▶ Task brief
Work out how many lines of the entries have the word "linecap" in them. Respond with that number only.

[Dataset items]
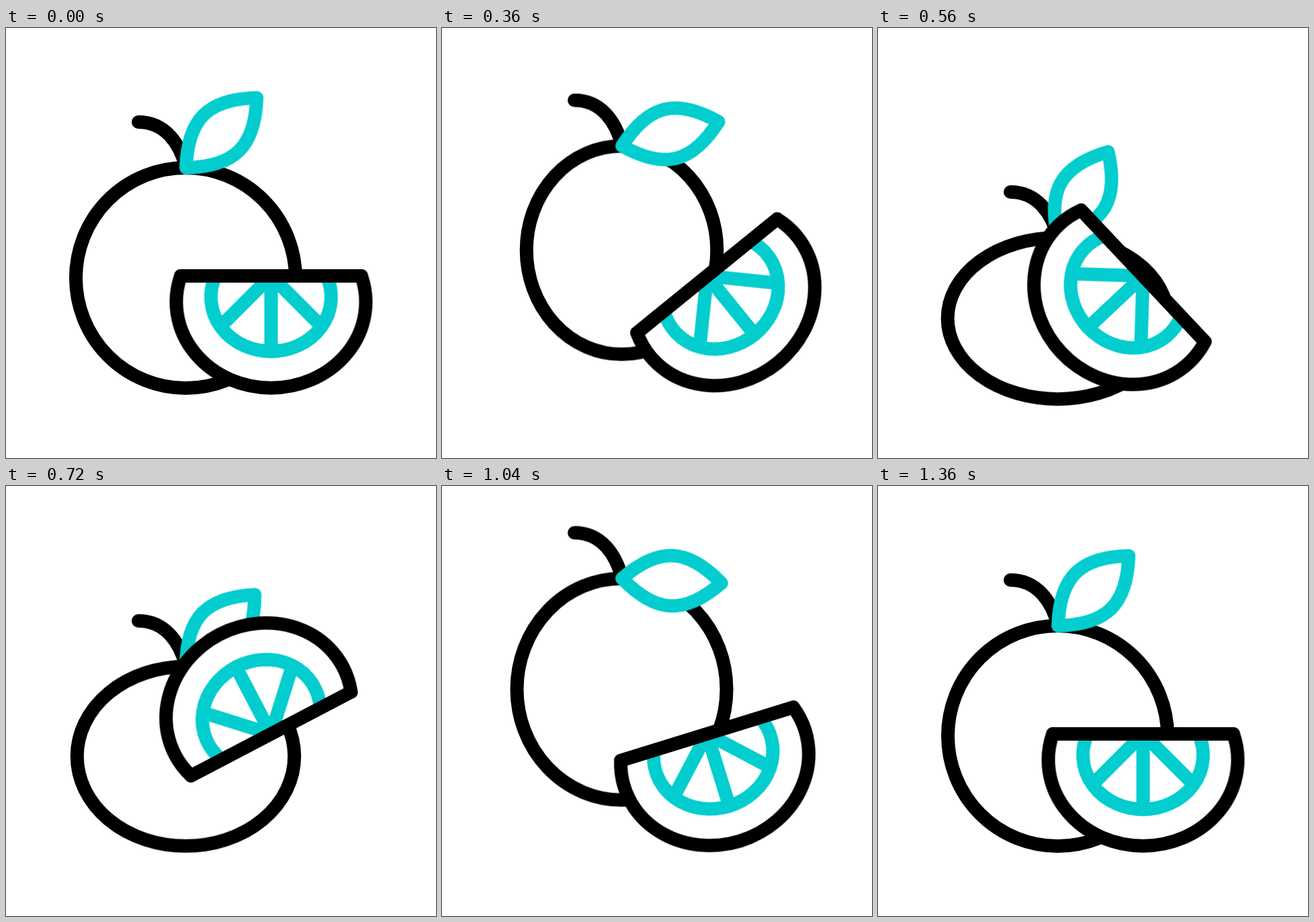
An HTML page without scripts for the animation above (2000 ms loop, 640 by 640 pixels).

```html
<!DOCTYPE html>
<html lang="en">
<head>
<meta charset="utf-8">
<title>Orange</title>
<style>
  :root {
    --ink: #000;
    --accent: #03cdce;
  }
  html, body {
    margin: 0;
    width: 100%;
    height: 100%;
    overflow: hidden;
    background: #fff;
  }
  svg {
    display: block;
    width: 100vw;
    height: 100vh;
    fill: none;
    stroke: var(--ink);
    stroke-width: 20;
    stroke-linecap: round;
    stroke-linejoin: round;
  }
  .accent { stroke: var(--accent); }
  .solid { fill: #fff; }
  .butt { stroke-linecap: butt; }

  .fruit, .peel, .leaf, .slice {
    animation: 2s cubic-bezier(.333, 0, .667, 1) infinite;
  }
  .fruit { animation-name: hop; }
  .peel { animation-name: squash; }
  .leaf { animation-name: flap; }
  .slice { animation-name: spin; }

  @keyframes hop {
    0%, 67.5%, 100% { transform: translateY(208px); }
    12% { transform: translateY(125px); }
    30.1% { transform: translateY(319px); }
    47.8% { transform: translateY(128px); }
  }
  @keyframes squash {
    0%, 67.5%, 100% { rx: 163.5px; ry: 164px; cy: 164px; }
    12% { rx: 133.6px; ry: 168px; cy: 168px; }
    30.1% {
      rx: 165px; ry: 118.3px; cy: 118.3px;
      animation-timing-function: cubic-bezier(.3, 0, .55, 1);
    }
    47.8% { rx: 155px; ry: 165px; cy: 165px; }
  }
  @keyframes flap {
    0%, 67.5%, 100% { transform: rotate(0deg); }
    12% { transform: rotate(47.5deg); }
    30.1% {
      transform: rotate(-17.4deg);
      animation-timing-function: cubic-bezier(.3, 0, .5, 1);
    }
    52% { transform: rotate(47.4deg); }
  }
  @keyframes spin {
    0% { transform: rotate(0deg); }
    18% {
      transform: rotate(-39.1deg);
      animation-timing-function: cubic-bezier(.22, 0, .667, .566);
    }
    36% {
      transform: rotate(151.7deg);
      animation-timing-function: cubic-bezier(.333, .44, .705, 1);
    }
    56.5%, 100% { transform: rotate(360deg); }
  }
</style>
</head>
<body>
<svg viewBox="0 0 640 640">
  <g class="fruit">
    <ellipse class="peel" cx="267.5" cy="164" rx="163.5" ry="164"/>
    <path d="M197-68c40 0 62 32 71 68"/>
    <g transform="translate(268) rotate(-44.7)">
      <path class="leaf accent solid" d="M0 0C53-50 95-50 148 0C95 50 53 50 0 0Z"/>
    </g>
  </g>
  <g transform="translate(394.5 369)">
    <g class="slice">
      <path class="solid" d="M-134.4 0H134.4A141 128 0 1 1-134.4 0Z"/>
      <g class="accent butt">
        <path d="M-82.5 0A89.5 81 0 1 0 82.5 0"/>
        <path d="M0 0V113M0 0L75 75M0 0L-75 75"/>
      </g>
      <path d="M-134.4 0H134.4"/>
    </g>
  </g>
</svg>
</body>
</html>
```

▶ Solved problem
2